January 01, 2012

Battle of the Falafels: L'As du Fallafel v. King Falafel Palace

When in Paris, you eat... falafels??

It seemed a bit odd to me too, but when I received the same recommendation (L'As du Fallafel) from multiple people, including the NYT and the famous Rick Steves and David Lebovitz (among others), I knew that hitting up Rue des Rosiers was something I needed to do.

Rue des Rosiers is indeed, just a "rue" so it took some trekking around, walking in circles, and the help of a kind-hearted French woman (they exist!) to get us to our final destination.  Unfortunately, due to some poor planning on my part, my hungry and tired friends and I arrived to a closed shop.  (Note: L'As du Fallafel is closed all day on Saturdays in observance of the Jewish Shabbat).  Defeated, we looked down the narrow road for another option.  My friends found King Falafel Palace, a short stone's throw away, but my heart had been set on LDF.  Alas, when a grumbling stomach beckons, you ought to answer.

King Falafel Palace

Mixte Pita - 7 euros
I opted for the Mixte Pita which included thinly-sliced shwarma, crispy falafel, grilled eggplant, onion and red cabbage salad, and a roasted pepper salad topping.  Naturally, I asked for an ample serving of the tahini "white sauce" often served with halal food and squirted a generous amount of red sauce (Go big or go home, son).  We took our yummies to a nearby park down the street and around the corner.  And on a bench, under the hot sun, we noshed.

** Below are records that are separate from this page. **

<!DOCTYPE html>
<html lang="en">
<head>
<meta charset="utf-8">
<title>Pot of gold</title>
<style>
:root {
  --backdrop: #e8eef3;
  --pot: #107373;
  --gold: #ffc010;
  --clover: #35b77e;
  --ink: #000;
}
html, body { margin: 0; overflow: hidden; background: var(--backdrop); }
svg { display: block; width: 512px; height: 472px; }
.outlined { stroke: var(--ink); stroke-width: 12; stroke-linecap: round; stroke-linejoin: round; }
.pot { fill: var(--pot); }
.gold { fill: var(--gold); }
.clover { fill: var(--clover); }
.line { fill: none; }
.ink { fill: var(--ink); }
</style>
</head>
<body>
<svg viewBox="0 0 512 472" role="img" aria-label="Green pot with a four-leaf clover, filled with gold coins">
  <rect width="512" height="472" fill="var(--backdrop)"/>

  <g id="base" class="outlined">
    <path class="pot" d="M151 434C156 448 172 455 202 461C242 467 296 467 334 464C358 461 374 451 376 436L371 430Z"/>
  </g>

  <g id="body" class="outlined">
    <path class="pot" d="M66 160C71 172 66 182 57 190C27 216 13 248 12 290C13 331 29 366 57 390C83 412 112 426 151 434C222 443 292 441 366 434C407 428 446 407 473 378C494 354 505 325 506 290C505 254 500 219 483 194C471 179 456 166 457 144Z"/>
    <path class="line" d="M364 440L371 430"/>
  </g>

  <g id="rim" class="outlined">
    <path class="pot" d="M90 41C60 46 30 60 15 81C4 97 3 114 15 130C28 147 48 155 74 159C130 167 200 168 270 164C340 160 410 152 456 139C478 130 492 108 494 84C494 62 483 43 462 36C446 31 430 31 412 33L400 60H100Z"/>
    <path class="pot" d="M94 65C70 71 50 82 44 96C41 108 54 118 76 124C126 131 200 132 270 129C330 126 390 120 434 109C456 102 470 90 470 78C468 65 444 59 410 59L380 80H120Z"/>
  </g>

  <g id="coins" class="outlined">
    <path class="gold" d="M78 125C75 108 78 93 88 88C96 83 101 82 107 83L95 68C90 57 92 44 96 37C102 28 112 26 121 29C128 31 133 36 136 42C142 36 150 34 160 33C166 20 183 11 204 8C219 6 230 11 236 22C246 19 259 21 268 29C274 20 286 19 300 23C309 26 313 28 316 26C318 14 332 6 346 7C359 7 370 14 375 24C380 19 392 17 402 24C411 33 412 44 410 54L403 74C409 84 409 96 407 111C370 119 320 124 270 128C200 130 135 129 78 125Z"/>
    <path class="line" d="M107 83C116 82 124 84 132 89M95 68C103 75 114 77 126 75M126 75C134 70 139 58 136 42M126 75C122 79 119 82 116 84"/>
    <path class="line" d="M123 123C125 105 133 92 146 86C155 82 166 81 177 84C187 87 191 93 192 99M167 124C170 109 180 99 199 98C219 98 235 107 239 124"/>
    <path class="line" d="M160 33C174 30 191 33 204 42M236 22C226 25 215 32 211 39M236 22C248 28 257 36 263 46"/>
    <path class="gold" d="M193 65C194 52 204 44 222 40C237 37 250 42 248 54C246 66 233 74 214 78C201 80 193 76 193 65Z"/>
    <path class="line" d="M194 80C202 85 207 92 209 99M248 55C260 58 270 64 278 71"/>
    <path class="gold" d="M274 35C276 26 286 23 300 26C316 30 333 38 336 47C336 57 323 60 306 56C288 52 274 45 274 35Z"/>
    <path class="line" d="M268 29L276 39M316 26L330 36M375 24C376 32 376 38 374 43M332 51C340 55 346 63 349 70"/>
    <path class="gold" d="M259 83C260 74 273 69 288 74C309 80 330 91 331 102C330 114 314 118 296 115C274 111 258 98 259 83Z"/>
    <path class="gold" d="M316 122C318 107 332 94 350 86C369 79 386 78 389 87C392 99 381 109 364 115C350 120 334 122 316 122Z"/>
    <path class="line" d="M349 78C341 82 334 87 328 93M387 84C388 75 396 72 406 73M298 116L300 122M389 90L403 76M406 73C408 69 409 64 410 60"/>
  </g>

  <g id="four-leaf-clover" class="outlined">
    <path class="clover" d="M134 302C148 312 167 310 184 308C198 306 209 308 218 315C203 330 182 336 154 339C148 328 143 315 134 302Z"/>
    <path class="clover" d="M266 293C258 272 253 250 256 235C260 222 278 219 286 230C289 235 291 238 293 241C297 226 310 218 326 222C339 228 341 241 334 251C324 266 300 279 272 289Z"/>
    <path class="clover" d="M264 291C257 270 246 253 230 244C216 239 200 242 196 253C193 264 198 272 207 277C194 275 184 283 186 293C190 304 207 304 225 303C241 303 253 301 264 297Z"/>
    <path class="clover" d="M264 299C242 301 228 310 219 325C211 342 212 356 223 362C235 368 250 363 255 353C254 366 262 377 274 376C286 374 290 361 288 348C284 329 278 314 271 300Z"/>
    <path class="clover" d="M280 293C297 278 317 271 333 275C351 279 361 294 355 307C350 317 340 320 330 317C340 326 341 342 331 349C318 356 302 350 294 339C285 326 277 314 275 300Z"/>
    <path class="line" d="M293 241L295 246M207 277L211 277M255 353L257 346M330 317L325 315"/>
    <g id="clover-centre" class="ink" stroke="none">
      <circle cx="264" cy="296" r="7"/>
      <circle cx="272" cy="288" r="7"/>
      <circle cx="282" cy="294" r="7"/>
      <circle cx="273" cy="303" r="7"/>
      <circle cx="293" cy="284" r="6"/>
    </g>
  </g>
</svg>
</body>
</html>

The verdict?  It was good.  The pita was soft, the meats were tasty, the falafel was crispy, the eggplant, not too salty.  The sauces were good too, but because the well-stuffed pita is wrapped in a paper wrapper and a single small sheet of aluminum foil, it got messy - fast.  Overall rating: 3/5.


Because I was determined not to leave Paris without having tasted L'As du Fallafel, I made my travel buddies to trek out to Rue du Rosiers a second time the following day. (I'm terrible... terribly determined).  The lengthy line indicated that they were open. (Determination pays off!)  Workers were walking up and down the road to lure potential customers and jot down their orders before some other falafel place could catch their attention - competition is thick. Excitement fills the air.  My heartbeat quickens.  Yes, this is the experience I've anticipated.   Despite waiting in line for a good 10 minutes, we were finally ready to collect our goods.  And as most can agree, it's all worth the wait.

The ingredients are not different from those of King Falafel Palace, yet the pita tasted far better.  Was this just my mind playing tricks on me?  Some strange twist to self-fulfilling prophecy?  Nay.  The pita is thicker, fresher, and better equipped to hold its contents more securely.  The eggplant is marinated well, but less salty.  And while this may seem like a minor element, the extra thick paper covering helped catch all the oils and fats (yummm).

Fallafel Special - 7.50 euros
We returned to the park to eat our second falafel, two days in a row, but this time, the park was closed.  Still, I savored every single bite and left my mark behind.

Paris, you are wonderful... you and your falafels.

À bientôt, j'espère!